ler. Viera. Serpa. Brotzman. and Misses
Hattie Peck and Florence Butler, and
Harrison Ryan. Alvin Butler and Charles
Butler attended the Red Crross meeting
in town Friday night.
A. L. Butler went in town after a load
of coal Wednesday.
Some ladies were out from Shoshone
Thursday measuring and weighing babies
at the Grange hall.
Mrs. Lester Cannon and sons came
down from the mountains Thursday.
They will visit with the Butlers until
Mr. Cannon brings the cattle down, which
will be in two or three weeks.
Viera were in town, Monday.
BIG WOOD RIVER NEWS
Mrs. J. Tvie. Mrs. W. Ivie and Mrs.
A. L. Horn and wife were in town
he bringing back a nice "two point,
Mrs. Lester Cox spent Saturday night
in Gooding, a guest of Mr. Cox's brother
at the Lincoln Inn.
Mr. and Mrs. Lulloff and children of
Gooding spent Sunday at the Lore home.
A son was born to Mr. and Mrs. Man
ue! Perry Oct. 3rd.
Harrison Ryan. Lester Cox and Goldie
Rvan have returned from their hunting
trip. Harrison was the only Iuckv one,
Mrs. A. M. Gomes writes she is enjoy
ing her visit with her son, Ernest, at
Camp Fremont, Cal.
Quite a number of North Shoshone
people attended the Red Cross entertain
ment at Shoshone Friday night. All re
port an enjoyable time.
Mrs. Earl Burditt, who underwent an
operation in Gooding Saturday for an ab
cess. is quite ill.
Mrs. L. F. Gieseke and three children
spent the day Friday with Mrs. Ryan.
Word has been received from Mr. and
Mrs. Hewett saying" they were having
a lovely trip and but very little car
Mrs. J. A. Mills was a guest of Mrs.
Ryan last Monday.
No Red Cross sewing today on ac
count of a lack of material.
Mrs. C. B. Sparks and children have
been quite sick this week.
Miss Mabel Rand spent Saturday night
and Sunday with her parents on Big
NORTH SHOSHONE NEWS
A huntink party consisting of A. L.
Butler. Lester Gannon. Lee Geh ring. Char*
lie Jones and Ghas. Butler, went up into
the Cane Horn country after hear an«l
deer. They were unfortunate and had to
come home without their meat. But
they were not the only party returning
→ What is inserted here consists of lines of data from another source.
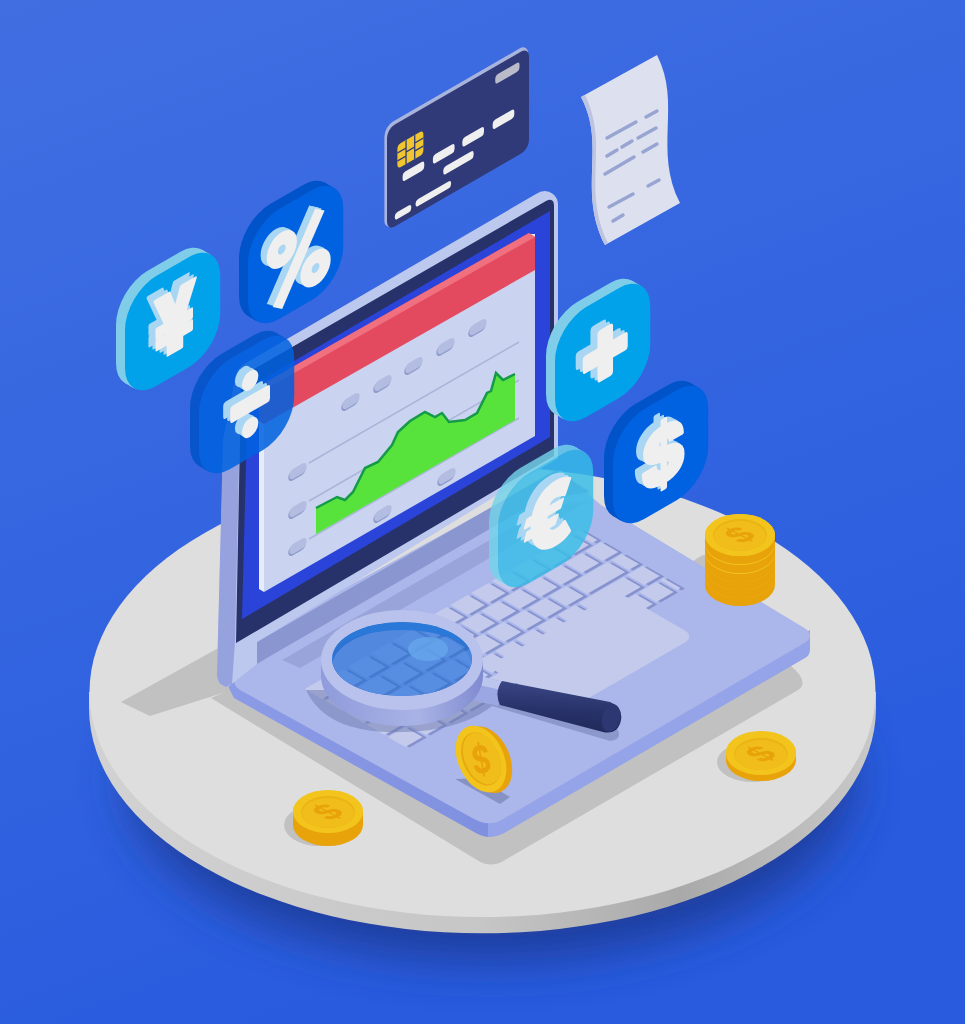
<!DOCTYPE html>
<html lang="en">
<head>
<meta charset="utf-8">
<title>Online finance illustration</title>
<style>
:root{
  --bg-top:#416fe2; --bg-bottom:#285bde;
  --disc:#dedede; --shade:#c1c1c1;
  --body:#abb6ea; --body-light:#c5ccef; --body-edge:#8a9ae4;
  --navy:#28326a; --screen:#2a44da; --paper:#cad3ef; --red:#e34a60; --green:#58e33c;
  --cyan:#02a2ea; --cyan-edge:#7fcde9; --blue:#0062e0; --blue-edge:#0053c8;
  --gold:#f2c41c; --gold-dark:#e8a20a; --white:#eeefee;
}
html,body{margin:0;overflow:hidden;background:var(--bg-bottom)}
svg{display:block;width:965px;height:1024px}
.glyph{font:900 84px Inter,"Open Sans",sans-serif;text-anchor:middle;fill:currentColor;stroke:currentColor;stroke-width:3;stroke-linejoin:round}
.depth{color:#a9d6f2}
.front{color:var(--white)}
.cyan{--face:var(--cyan);--side:var(--cyan-edge)}
.blue{--face:var(--blue);--side:var(--blue-edge)}
.key{stroke-width:20;fill:none}
.coin-sign{font:700 38px Inter,sans-serif;text-anchor:middle;fill:var(--gold-dark)}
</style>
</head>
<body>
<svg viewBox="0 0 965 1024" role="img" aria-label="Laptop with a calendar chart, magnifier, coins and floating currency icons">
<defs>
  <linearGradient id="backdrop" x1="0" y1="0" x2=".35" y2="1"><stop offset="0" stop-color="var(--bg-top)"/><stop offset="1" stop-color="var(--bg-bottom)"/></linearGradient>
  <linearGradient id="disc-side"><stop offset="0" stop-color="#d2d2d2"/><stop offset=".5" stop-color="#c6c6c6"/><stop offset=".75" stop-color="#a9a9a9"/><stop offset="1" stop-color="#c9c9c9"/></linearGradient>
  <linearGradient id="base-left"><stop offset="0" stop-color="#8c9be6"/><stop offset="1" stop-color="#7f90e0"/></linearGradient>
  <linearGradient id="rim"><stop offset="0" stop-color="#8f9bdb"/><stop offset=".6" stop-color="#a9b3e6"/><stop offset="1" stop-color="#7f8bd0"/></linearGradient>
  <linearGradient id="grip" x1="0" y1="0" x2="-.1" y2="1"><stop offset="0" stop-color="#3a4684"/><stop offset=".5" stop-color="#28326a"/><stop offset="1" stop-color="#1f2856"/></linearGradient>
  <filter id="soft" x="-20%" y="-30%" width="140%" height="160%"><feGaussianBlur stdDeviation="24"/></filter>

  <rect id="plate" width="110" height="110" rx="36" transform="matrix(.866 -.5 0 1 0 0)"/>
  <g id="tile">
    <g fill="var(--side)"><use href="#plate" x="-9" y="-5"/><use href="#plate" x="-7" y="-4"/><use href="#plate" x="-4" y="-2"/><use href="#plate" x="-2" y="-1"/></g>
    <use href="#plate" fill="var(--face)"/>
  </g>
  <g id="yen" transform="matrix(.866 -.5 0 1 0 0)"><text class="glyph" x="58" y="86">¥</text></g>
  <g id="dollar" transform="matrix(.866 -.5 0 1 0 0)"><text class="glyph" x="58" y="84" style="font-size:76px">$</text></g>
  <g id="euro" transform="matrix(.866 -.5 0 1 0 0)"><text class="glyph" x="58" y="86">€</text></g>
  <g id="plus" transform="matrix(.866 -.5 0 1 0 0)" fill="currentColor"><rect x="32" y="48" width="52" height="18" rx="3"/><rect x="49" y="31" width="18" height="52" rx="3"/></g>
  <g id="divide" transform="matrix(.866 -.5 0 1 0 0)" fill="currentColor"><rect x="36" y="48" width="46" height="17" rx="3"/><circle cx="59" cy="33" r="9.5"/><circle cx="59" cy="80" r="9.5"/></g>
  <g id="percent" transform="matrix(.866 -.5 0 1 0 0)" fill="none" stroke="currentColor" stroke-width="13"><circle cx="39" cy="42" r="11"/><circle cx="78" cy="80" r="11"/><line x1="83" y1="24" x2="34" y2="98"/></g>

  <g id="keys">
    <line x1="0" y1="12" x2="318" y2="12" stroke-dasharray="20 4"/>
    <line x1="0" y1="36" x2="318" y2="36" stroke-dasharray="32 4 20 4 20 4 20 4 20 4 20 4 20 4 20 4 20 4 20 4 20 4 20 4"/>
    <line x1="0" y1="60" x2="318" y2="60" stroke-dasharray="38 4 20 4 20 4 20 4 20 4 20 4 20 4 20 4 20 4 20 4 44 4"/>
    <line x1="0" y1="84" x2="318" y2="84" stroke-dasharray="48 4 20 4 20 4 20 4 20 4 20 4 20 4 20 4 20 4 52 4"/>
    <line x1="0" y1="108" x2="318" y2="108" stroke-dasharray="20 4 20 4 20 4 22 4 116 4 20 4 20 4 20 4 20 4"/>
  </g>
  <g id="coin-face">
    <ellipse rx="35" ry="21" fill="var(--gold)"/>
    <ellipse rx="27" ry="16" fill="#e9b414"/>
    <ellipse cy="1" rx="26" ry="15" fill="#f0bd1a"/>
    <g transform="matrix(.7 -.36 .72 .38 0 0)"><text class="coin-sign" y="13">$</text></g>
  </g>
  <g id="coin-layer"><ellipse cy="8" rx="35" ry="21" fill="var(--gold-dark)"/><rect x="-35" width="70" height="8" fill="var(--gold-dark)"/><ellipse rx="35" ry="21" fill="var(--gold)"/></g>
  <rect id="pill" x="-10" y="-5" width="20" height="10" rx="5" transform="matrix(.866 -.5 0 1 0 0)"/>
  <g id="day"><use href="#pill" fill="#8f9bcb" x="-1" y="2"/><use href="#pill" fill="#b3bde2"/></g>
  <clipPath id="lens"><ellipse cx="402" cy="659" rx="70" ry="37"/></clipPath>
</defs>

<rect id="background" width="965" height="1024" fill="url(#backdrop)"/>

<g id="platform">
  <ellipse cx="490" cy="778" rx="362" ry="182" fill="#1d3791" opacity=".85" filter="url(#soft)"/>
  <path d="M89 692V708A393 225 0 0 0 876 708V692Z" fill="url(#disc-side)"/>
  <ellipse cx="482.5" cy="692" rx="393" ry="225" fill="var(--disc)"/>
</g>

<g id="ground-shadows" fill="var(--shade)">
  <path d="M121 702L222 646L232 690L150 716Z"/>
  <path d="M211 698L300 660L790 665Q810 682 798 690L505 860Q491 869 477 860Z"/>
  <ellipse cx="722" cy="572" rx="34" ry="20"/>
  <ellipse cx="753" cy="762" rx="36" ry="20"/>
  <ellipse cx="319" cy="825" rx="35" ry="21"/>
</g>

<g id="laptop-base">
  <path d="M228 686L240 668L490 805L490 837Q482 837 474 832L234 698Z" fill="url(#base-left)"/>
  <path d="M488 810L810 630V650Q810 655 805 658L506 832Q498 837 488 837Z" fill="#95a3e8"/>
  <path d="M236 676L250 640L560 470L601 505L806 629Q814 636 806 642L505 818Q490 828 474 819L240 690Q231 684 236 676Z" fill="var(--body)"/>
  <path d="M257 642L556 470L590 492L540 500L272 655L257 664Z" fill="#8a96cf"/>
  <path d="M282 660L545 508L590 500L300 668Z" fill="#98a4da"/>
  <g transform="matrix(.866 -.5 .866 .5 303 688)">
    <use href="#keys" class="key" stroke="#8592cd" x="2" y="3"/>
    <use href="#keys" class="key" stroke="#c3caec"/>
    <rect x="132" y="85" width="150" height="90" rx="12" transform="translate(-4 0)" fill="#c3caeb"/>
  </g>
</g>

<g id="laptop-screen">
  <path d="M217 675L223 460L236 374Q238 368 246 363L536 194Q545 188 553 194Q558 198 558 205V458L257 642V664L228 687Q217 686 217 675Z" fill="#bdc8ee"/>
  <path d="M217 675L223 440L236 374L241 378L235 642L232 684L226 687Q217 684 217 675Z" fill="#95a2dd"/>
  <path d="M241 384Q241 377 247 373L546 201Q554 197 554 206V456L236 643Z" fill="var(--navy)"/>
  <path d="M248 388L550 211V437L242 619Z" fill="var(--screen)"/>
  <path d="M259 388L528 234L535 234L535 241L264 400V592L259 589Z" fill="#e6ecfa"/>
  <path d="M264 400L535 246V436L264 592Z" fill="var(--paper)"/>
  <path d="M259 386L529 233L535 237V270L264 424L259 421Z" fill="var(--red)"/>
  <path d="M259 386L529 233L535 237L264 390Z" fill="#f0707f"/>
  <g stroke="#aab5da" stroke-width="1.5"><line x1="309" y1="463" x2="519" y2="342"/><line x1="309" y1="501" x2="519" y2="380"/><line x1="309" y1="539" x2="519" y2="418"/></g>
  <path d="M316 508L337 497L345 500L353 492L365 468L378 462L392 445L398 432L410 421L425 412L435 417L442 413L449 422L465 420L477 413L487 393L491 391L496 373L503 380L515 374V420L316 534Z" fill="var(--green)"/>
  <path d="M316 508L337 497L345 500L353 492L365 468L378 462L392 445L398 432L410 421L425 412L435 417L442 413L449 422L465 420L477 413L487 393L491 391L496 373L503 380L515 374" fill="none" stroke="#149a48" stroke-width="2.5"/>
  <use href="#day" x="351" y="401"/><use href="#day" x="383" y="383"/><use href="#day" x="414" y="365"/><use href="#day" x="446" y="346"/><use href="#day" x="478" y="327"/>
  <use href="#day" x="298" y="471"/><use href="#day" x="298" y="509"/><use href="#day" x="298" y="546"/><use href="#day" x="383" y="513"/><use href="#day" x="447" y="476"/>
</g>

<g id="magnifier">
  <path d="M306 690Q330 742 430 730Q470 724 492 706L610 741Q622 740 618 730L480 690Z" fill="#6f7cae" opacity=".5"/>
  <path d="M466 672L503 682L498 706L466 699Z" fill="#9ba7e2"/>
  <path d="M466 672L503 682L501 690L466 682Z" fill="#bcc5ee"/>
  <path d="M502 681L610 702Q623 707 621 720Q618 735 603 732L500 705Q494 692 502 681Z" fill="url(#grip)"/>
  <ellipse cx="611" cy="718" rx="9" ry="14" transform="rotate(14 611 718)" fill="#2d3772"/>
  <path d="M321 660V676A81 50 0 0 0 483 676V660Z" fill="url(#rim)"/>
  <ellipse cx="402" cy="660" rx="81" ry="50" fill="#b9c2ec"/>
  <ellipse cx="402" cy="659" rx="70" ry="37" fill="#2d73d4"/>
  <g clip-path="url(#lens)">
    <ellipse cx="402" cy="667" rx="70" ry="38" fill="#5288de"/>
    <g transform="matrix(.95 -.55 .95 .55 300 692)" opacity=".55"><use href="#keys" class="key" stroke="#3d70c4" x="2" y="3"/><use href="#keys" class="key" stroke="#5d94e6"/></g>
    <path d="M330 659A72 37 0 0 1 474 659A72 29 0 0 0 330 659Z" fill="#2a78d8"/>
    <ellipse cx="428" cy="649" rx="20" ry="12" fill="#68acee" opacity=".7"/>
  </g>
</g>

<g id="coins">
  <g transform="translate(740 535)"><use href="#coin-layer" y="42"/><use href="#coin-layer" y="34"/><use href="#coin-layer" y="26"/><use href="#coin-layer" y="18"/><use href="#coin-layer" y="9"/><use href="#coin-layer"/><use href="#coin-face"/></g>
  <g transform="translate(761 754)"><use href="#coin-layer" y="-2"/><use href="#coin-face"/></g>
  <g transform="translate(328 812)"><use href="#coin-layer" y="5"/><use href="#coin-layer" y="-1"/><use href="#coin-face"/></g>
  <path d="M455 779L478 778L510 797L500 804Z" fill="#8792c4"/>
  <g transform="translate(481 759) rotate(-24)">
    <ellipse cx="5" cy="3" rx="23" ry="35" fill="var(--gold-dark)"/>
    <ellipse rx="23" ry="35" fill="var(--gold)"/>
    <ellipse rx="18" ry="28" fill="#e6aa10"/><ellipse cx="1" rx="17" ry="27" fill="#f0bd1a"/>
    <g transform="rotate(14) scale(.75 1)"><text class="coin-sign" y="14">$</text></g>
  </g>
</g>

<g id="bank-card" transform="matrix(.866 -.5 0 1 387 129)">
  <rect x="-3" y="-4" width="166" height="104" rx="10" fill="#a9b4dd"/>
  <rect width="164" height="102" rx="9" fill="#303a78"/>
  <rect x="12" y="22" width="30" height="24" rx="4" fill="#f0c630"/>
  <path d="M12 30H22V38H12M42 30H32V38H42M22 22V46M32 22V46M22 34H32" fill="none" stroke="#303a78" stroke-width="1.5"/>
  <rect x="125" y="9" width="28" height="9" rx="3" fill="#b9bcc8"/>
  <g fill="var(--white)"><rect x="18" y="53" width="25" height="9" rx="3"/><rect x="53" y="53" width="25" height="9" rx="3"/><rect x="87" y="53" width="25" height="9" rx="3"/><rect x="122" y="53" width="25" height="9" rx="3"/><rect x="65" y="71" width="35" height="8" rx="3"/><rect x="9" y="89" width="19" height="7" rx="3"/><rect x="33" y="88" width="41" height="7" rx="3"/></g>
</g>

<g id="receipt">
  <path d="M581 97L657 55C682 104 653 150 680 203L605 245C577 190 607 146 581 97Z" fill="#dde1ef"/>
  <path d="M581 97C607 146 577 190 605 245L608 243C581 188 610 146 585 95Z" fill="#bcc4e2"/>
  <g stroke="#98a5d2" stroke-width="3.5" stroke-linecap="round"><path d="M607 138L636 122M646 117L657 111M607 156L617 150M622 147L632 141M638 138L656 128M605 174L634 157M643 152L657 144M609 207L633 194M648 186L659 180M613 221L623 215"/></g>
</g>

<g id="floating-icons">
  <g class="cyan" transform="translate(125 294)"><use href="#tile"/><use href="#yen" class="depth" x="-7" y="-4"/><use href="#yen" class="depth" x="-3" y="-2"/><use href="#yen" class="front"/></g>
  <g class="blue" transform="translate(248 227)"><use href="#tile"/><use href="#percent" class="depth" x="-6" y="-3"/><use href="#percent" class="depth" x="-3" y="-2"/><use href="#percent" class="front"/></g>
  <g class="blue" transform="translate(199 377)"><use href="#tile" opacity=".85"/><use href="#divide" class="depth" x="-7" y="-4"/><use href="#divide" class="depth" x="-3" y="-2"/><use href="#divide" class="front"/></g>
  <g class="cyan" transform="translate(555 325)"><use href="#tile"/><use href="#plus" class="depth" x="-7" y="-4"/><use href="#plus" class="depth" x="-3" y="-2"/><use href="#plus" class="front"/></g>
  <g class="blue" transform="translate(613 427)"><use href="#tile"/><use href="#dollar" class="depth" x="-7" y="-4"/><use href="#dollar" class="depth" x="-3" y="-2"/><use href="#dollar" class="front"/></g>
  <g transform="translate(498 491)" style="--face:#38bee8;--side:#74d4ea"><use href="#tile" opacity=".82"/><use href="#euro" class="depth" x="-7" y="-4"/><use href="#euro" class="depth" x="-3" y="-2"/><use href="#euro" class="front"/></g>
</g>
</svg>
</body>
</html>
without game. R. Warren and sons had
the same luck.
The people of the North Shoshone dis
trict are sorry to hear that Joe Spreng
er has been nursing a very sore arm due
drill for some time,
vaccination caused a breaking out on his
arm, later it became inflamed. He has
had it lanced three times and let us
He lias been unable to
It seems as if the
hope that it will improve rapidly
that he will soon be ready for drilling
The boys of School District 29 think
it is rather tough that they must sit
quietly in their seats and not whisper.
The talk given by Lieut. Snuthin at
the Grange hall was very interesting and
confirmed our ideas of German cruelty.
The meeting w-as well attended and the
liberty loan was considerably strength
Some of the farmers
ened as a result,
mav have to dip rather deep in their
noekets for the loan but like good Amer
s they do it cheerfully and willingly.
But after all it is only a slight incon
venience now to he a great help later on,
for we get it all back and a good interest
besides. And they will meet with a smile
anv other loan that comes.
Mrs. W. J. Peek has gone to Grand
Junction, Colorado, where she will visit
with her daughter. Mrs. Fred Scott.
A. D. Silva has gone east with hi3
Mr. Furniss had the misfortune to have
a fire start in his wood pile while he
was away from, home and it completely
ruined a new Winona wagon, several
loads of wood and badly damaged a cellar
YOUR CHRISTMAS PARCELS.
In another place is found detailed in
structions as to how to proceed to send
Christmas presents to the boys overseas.
If you get your present there you will
have to act quick.
xml | txt